Jaws and Moby-Dick are two apt examples to be considered. Whereas, Jaws is a thriller of impulsive importance that engages the human perception with the unpredictability, raciness and variety of its scope, Moby-Dick does qualify to be labeled as a timeless work of literature that engrossingly and emphatically allures the human consciousness with its multiple facets that are plot, characterization, language and symbolism. So far as the plot of Jaws is concerned, its appeal is superficial, shallow and time bound. Though the plots in Moby-Dick and Jaws revolve around a mammoth white fish and the obsession of a character with the actual hunting down of that fish, the similarity in these two works of literature is limited only to that. In Jaws, Peter Benchley arranges the events and sequences within the plot to achieve a plausible target effect that are awe, intimidation and curiosity.
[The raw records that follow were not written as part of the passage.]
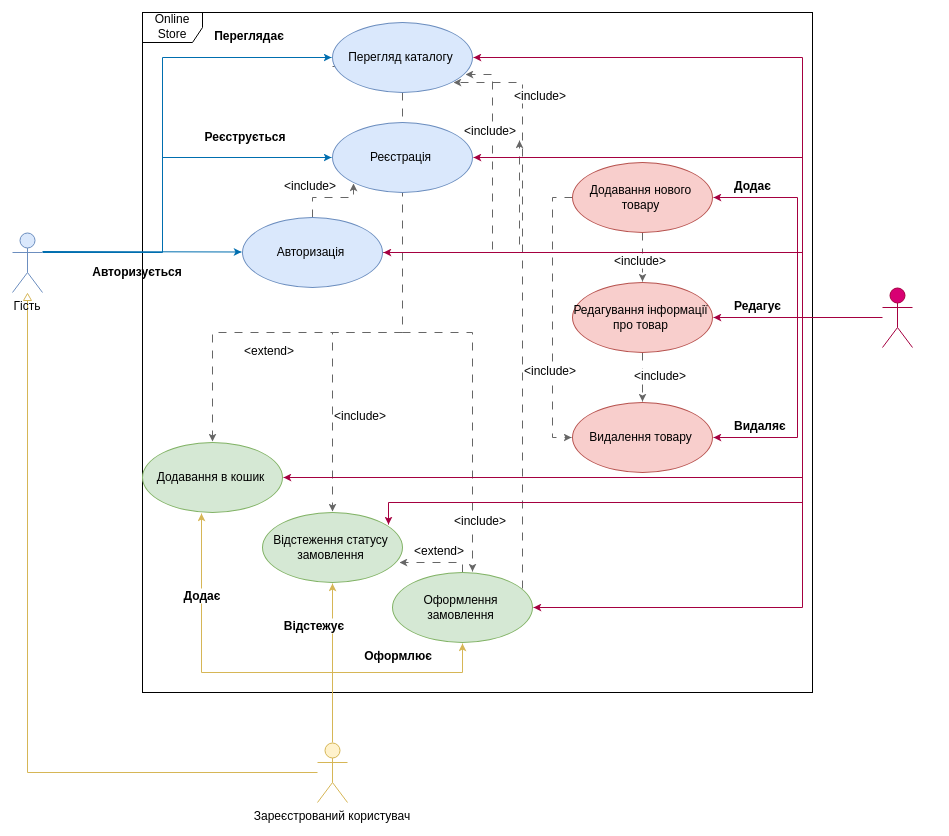
<!DOCTYPE html>
<html lang="uk">
<head>
<meta charset="utf-8">
<title>Use case diagram: Online Store</title>
<style>
:root {
  --ink: #000;
  --paper: #fff;
  --guest: #006eaf;
  --guest-line: #6c8ebf;
  --guest-fill: #dae8fc;
  --admin: #a50040;
  --admin-fill: #d80073;
  --goods-line: #b85450;
  --goods-fill: #f8cecc;
  --order-line: #82b366;
  --order-fill: #d5e8d4;
  --user: #d6b656;
  --user-fill: #fff2cc;
  --relation: #666;
}
* { box-sizing: border-box; }
html, body { margin: 0; overflow: hidden; background: var(--paper); }
.diagram {
  position: relative;
  width: 949px;
  height: 836px;
  overflow: hidden;
  color: var(--ink);
  font: 12px/15px "Liberation Sans", Arial, sans-serif;
  text-align: center;
}
.lines { position: absolute; inset: 0; fill: none; stroke-width: 1; }
.frame { stroke: var(--ink); }
.guest-flow { stroke: var(--guest); marker-end: url(#tip-guest); }
.admin-flow { stroke: var(--admin); marker-end: url(#tip-admin); }
.user-flow { stroke: var(--user); marker-end: url(#tip-user); }
.relation { stroke: var(--relation); stroke-dasharray: 8 8; marker-end: url(#tip-relation); }
.plain { marker-end: none; }
.guest { stroke: var(--guest-line); fill: var(--guest-fill); }
.admin { stroke: var(--admin); fill: var(--admin-fill); }
.user { stroke: var(--user); fill: var(--user-fill); }
.case {
  position: absolute;
  left: var(--x);
  top: var(--y);
  width: 141px;
  height: 71px;
  padding-right: 4px;
  display: flex;
  align-items: center;
  justify-content: center;
  border: 1px solid;
  border-radius: 50%;
  white-space: nowrap;
}
.case span { color: var(--ink); }
.visitor { background: var(--guest-fill); border-color: var(--guest-line); }
.goods { background: var(--goods-fill); border-color: var(--goods-line); }
.order { background: var(--order-fill); border-color: var(--order-line); }
.label, .name {
  position: absolute;
  left: var(--x);
  top: var(--y);
  transform: translate(-50%, -50%);
  white-space: nowrap;
}
.label { background: var(--paper); }
.action { font-weight: bold; }
.clear { background: none; }
.start { transform: translate(0, -50%); }
</style>
</head>
<body>
<main class="diagram">
  <svg class="lines" width="949" height="836" viewBox="0 0 949 836" aria-hidden="true">
    <defs>
      <path id="tip" d="M0 0L8 4L0 8L2 4Z"/>
      <marker id="tip-guest" markerUnits="userSpaceOnUse" markerWidth="8" markerHeight="8" refX="8" refY="4" orient="auto"><use href="#tip" fill="#006eaf" stroke="none"/></marker>
      <marker id="tip-admin" markerUnits="userSpaceOnUse" markerWidth="8" markerHeight="8" refX="8" refY="4" orient="auto"><use href="#tip" fill="#a50040" stroke="none"/></marker>
      <marker id="tip-user" markerUnits="userSpaceOnUse" markerWidth="8" markerHeight="8" refX="8" refY="4" orient="auto"><use href="#tip" fill="#d6b656" stroke="none"/></marker>
      <marker id="tip-relation" markerUnits="userSpaceOnUse" markerWidth="8" markerHeight="8" refX="8" refY="4" orient="auto"><use href="#tip" fill="#666" stroke="none"/></marker>
      <g id="actor">
        <circle cy="-12" r="7.5"/>
        <path d="M0 -4.5V20M-15 0H15M0 20L-15 40M0 20L15 40" fill="none"/>
      </g>
    </defs>
    <g transform="translate(.5 .5)">
      <g class="frame">
        <rect x="142" y="12" width="670" height="680"/>
        <path d="M202 12V27L192 42H142"/>
      </g>
      <g>
        <path class="relation" d="M402 92V332H212V441"/>
        <path class="relation" d="M402 332H332V511"/>
        <path class="relation" d="M402 332H472V571"/>
        <path class="relation plain" d="M332 66H336"/>
        <path class="relation" d="M312 217V197H353V183"/>
        <path class="relation" d="M383 252H492V74H465"/>
        <path class="relation" d="M383 252H519V140"/>
        <path class="relation" d="M522 588V82H453"/>
        <path class="relation" d="M462 572V562H399"/>
        <path class="relation" d="M642 232V281"/>
        <path class="relation" d="M642 352V401"/>
        <path class="relation" d="M572 197H552V437H571"/>
      </g>
      <g>
        <path class="guest-flow" d="M42 252H162V57H331"/>
        <path class="guest-flow" d="M162 157H331"/>
        <path class="guest-flow" d="M42 251L241 251.5"/>
      </g>
      <g>
        <path class="admin-flow" d="M882 317H713"/>
        <path class="admin-flow" d="M797 317V197H713"/>
        <path class="admin-flow" d="M797 317V437H713"/>
        <path class="admin-flow" d="M802 317V57H473"/>
        <path class="admin-flow" d="M802 157H473"/>
        <path class="admin-flow" d="M802 252H383"/>
        <path class="admin-flow" d="M802 317V607H533"/>
        <path class="admin-flow" d="M802 477H283"/>
        <path class="admin-flow" d="M802 502H388V524"/>
      </g>
      <g>
        <path class="user-flow" d="M332 742V583"/>
        <path class="user-flow" d="M332 672H201V513"/>
        <path class="user-flow" d="M332 672H462V643"/>
        <path class="user-flow plain" d="M317 772H27V300"/>
      </g>
      <use class="guest" href="#actor" x="27" y="252"/>
      <use class="admin" href="#actor" x="897" y="307"/>
      <use class="user" href="#actor" x="332" y="762"/>
      <path class="user-flow plain" d="M27 293L31 300H23Z" fill="#fff"/>
    </g>
  </svg>

  <div class="name" style="--x:172px;--y:27px">Online<br>Store</div>

  <div class="case visitor" style="--x:332px;--y:22px"><span>Перегляд каталогу</span></div>
  <div class="case visitor" style="--x:332px;--y:122px"><span>Реєстрація</span></div>
  <div class="case visitor" style="--x:242px;--y:217px"><span>Авторизація</span></div>

  <div class="case goods" style="--x:572px;--y:162px"><span>Додавання нового<br>товару</span></div>
  <div class="case goods" style="--x:572px;--y:282px"><span>Редагування інформації<br>про товар</span></div>
  <div class="case goods" style="--x:572px;--y:402px"><span>Видалення товару</span></div>

  <div class="case order" style="--x:142px;--y:442px"><span>Додавання в кошик</span></div>
  <div class="case order" style="--x:262px;--y:512px"><span>Відстеження статусу<br>замовлення</span></div>
  <div class="case order" style="--x:392px;--y:572px"><span>Оформлення<br>замовлення</span></div>

  <div class="label action" style="--x:249px;--y:36px">Переглядає</div>
  <div class="label action" style="--x:245px;--y:137px">Реєструється</div>
  <div class="label action clear" style="--x:137px;--y:272px">Авторизується</div>
  <div class="label action start" style="--x:734px;--y:186px">Додає</div>
  <div class="label action start" style="--x:734px;--y:306px">Редагує</div>
  <div class="label action start" style="--x:734px;--y:426px">Видаляє</div>
  <div class="label action" style="--x:202px;--y:596px">Додає</div>
  <div class="label action" style="--x:314px;--y:626px">Відстежує</div>
  <div class="label action" style="--x:398px;--y:656px">Оформлює</div>

  <div class="label" style="--x:540px;--y:96px">&lt;include&gt;</div>
  <div class="label" style="--x:490px;--y:131px">&lt;include&gt;</div>
  <div class="label" style="--x:310px;--y:186px">&lt;include&gt;</div>
  <div class="label" style="--x:640px;--y:261px">&lt;include&gt;</div>
  <div class="label" style="--x:660px;--y:376px">&lt;include&gt;</div>
  <div class="label" style="--x:550px;--y:371px">&lt;include&gt;</div>
  <div class="label" style="--x:360px;--y:416px">&lt;include&gt;</div>
  <div class="label" style="--x:480px;--y:521px">&lt;include&gt;</div>
  <div class="label" style="--x:269px;--y:351px">&lt;extend&gt;</div>
  <div class="label" style="--x:439px;--y:551px">&lt;extend&gt;</div>

  <div class="name" style="--x:27px;--y:306px">Гість</div>
  <div class="name" style="--x:332px;--y:816px">Зареєстрований користувач</div>
</main>
</body>
</html>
The intended impact of the plot is impulsive and simplistic in its approach, as the characters in the story utterly fail to engage in actions and thought that could bring the reader to consider dispositional and moral concepts, which are of timeless relevance and import.
In contrast, Moby-Dick is a work of literature in which the actual plot is characterized by multiple layers of sequences and events, which are ordered and arranged with artful dexterity towards the attainment of multifaceted, pithy and universal, artistic and emotional effects (Sten 38). Unlike Jaws, Moby-Dick does not rely on run of the mill